Testosterone Shows Promise As Multiple Sclerosis Treatment
Exploratory trial suggests it has neuroprotective effect in men
MONDAY, May 14 (HealthDay News) -- Men with relapsing-remitting multiple sclerosis may benefit from treatment with testosterone, according to the results of a small study published in the May issue of the Archives of Neurology.
Nancy L. Sicotte, M.D., of the David Geffen School of Medicine at University of California Los Angeles, and colleagues conducted a study of 10 men with relapsing-remitting multiple sclerosis who received no treatment for the first six months of the trial (control), and were then treated for 12 months with a 10-g daily dose of gel containing 100 mg of testosterone.
After a year of treatment, there was an improvement in the men's cognitive performance and a slowing of brain atrophy. Gadolinium-enhancing lesion number and volumes were unaffected by the treatment, and there was an increase in lean body mass.
Although the authors acknowledge that the small sample size means the findings must be treated with caution, and may not apply to patients with more aggressive multiple sclerosis, they recommend further investigation.
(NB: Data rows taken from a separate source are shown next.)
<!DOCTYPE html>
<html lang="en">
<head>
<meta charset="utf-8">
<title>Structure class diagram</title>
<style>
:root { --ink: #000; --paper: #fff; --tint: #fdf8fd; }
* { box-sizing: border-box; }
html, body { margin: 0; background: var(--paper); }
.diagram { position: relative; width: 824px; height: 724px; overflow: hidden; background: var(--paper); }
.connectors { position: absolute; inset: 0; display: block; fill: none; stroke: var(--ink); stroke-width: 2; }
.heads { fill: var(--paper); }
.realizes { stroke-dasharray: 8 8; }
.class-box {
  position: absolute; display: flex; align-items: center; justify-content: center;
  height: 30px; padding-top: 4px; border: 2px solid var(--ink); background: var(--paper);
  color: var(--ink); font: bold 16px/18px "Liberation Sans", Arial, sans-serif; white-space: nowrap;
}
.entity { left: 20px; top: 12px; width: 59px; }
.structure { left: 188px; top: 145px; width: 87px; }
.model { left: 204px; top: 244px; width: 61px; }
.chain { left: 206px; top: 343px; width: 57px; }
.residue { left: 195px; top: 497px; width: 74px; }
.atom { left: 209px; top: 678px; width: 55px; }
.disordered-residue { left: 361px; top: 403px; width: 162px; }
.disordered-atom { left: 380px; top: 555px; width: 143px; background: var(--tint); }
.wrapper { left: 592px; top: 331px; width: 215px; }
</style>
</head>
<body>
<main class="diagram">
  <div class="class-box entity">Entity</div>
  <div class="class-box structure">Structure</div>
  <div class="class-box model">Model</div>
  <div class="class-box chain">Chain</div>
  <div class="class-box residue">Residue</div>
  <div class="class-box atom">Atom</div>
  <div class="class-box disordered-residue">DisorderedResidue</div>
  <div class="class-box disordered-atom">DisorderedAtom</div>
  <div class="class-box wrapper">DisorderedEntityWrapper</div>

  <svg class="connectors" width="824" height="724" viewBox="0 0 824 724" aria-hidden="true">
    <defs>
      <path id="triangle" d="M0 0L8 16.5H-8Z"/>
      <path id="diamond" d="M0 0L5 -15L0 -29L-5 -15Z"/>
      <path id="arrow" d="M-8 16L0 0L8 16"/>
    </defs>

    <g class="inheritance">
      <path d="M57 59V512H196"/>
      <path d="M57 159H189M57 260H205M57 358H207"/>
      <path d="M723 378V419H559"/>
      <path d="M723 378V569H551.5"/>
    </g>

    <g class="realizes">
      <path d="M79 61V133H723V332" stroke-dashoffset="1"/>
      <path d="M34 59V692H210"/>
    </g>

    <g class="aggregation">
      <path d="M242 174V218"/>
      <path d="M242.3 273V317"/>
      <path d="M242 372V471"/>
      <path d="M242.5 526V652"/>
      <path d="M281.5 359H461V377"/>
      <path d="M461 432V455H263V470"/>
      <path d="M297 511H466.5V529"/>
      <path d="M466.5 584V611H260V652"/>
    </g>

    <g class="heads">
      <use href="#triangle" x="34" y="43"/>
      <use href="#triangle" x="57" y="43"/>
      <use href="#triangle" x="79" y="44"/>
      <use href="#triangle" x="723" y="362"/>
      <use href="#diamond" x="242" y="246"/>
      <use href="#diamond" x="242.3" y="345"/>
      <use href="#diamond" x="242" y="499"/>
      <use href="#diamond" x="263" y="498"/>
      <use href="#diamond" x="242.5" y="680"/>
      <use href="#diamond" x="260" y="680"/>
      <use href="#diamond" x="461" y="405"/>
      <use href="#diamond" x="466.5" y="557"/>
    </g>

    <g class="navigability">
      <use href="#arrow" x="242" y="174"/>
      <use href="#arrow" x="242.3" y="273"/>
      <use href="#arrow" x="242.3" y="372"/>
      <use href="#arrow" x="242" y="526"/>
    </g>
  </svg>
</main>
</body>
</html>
"Overall, in this first trial of testosterone treatment in men with relapsing-remitting multiple sclerosis, the treatment was shown to be safe and well-tolerated, and led to increases in lean body mass. In addition, exploratory findings suggest a possible neuroprotective effect of testosterone treatment in men," the authors conclude.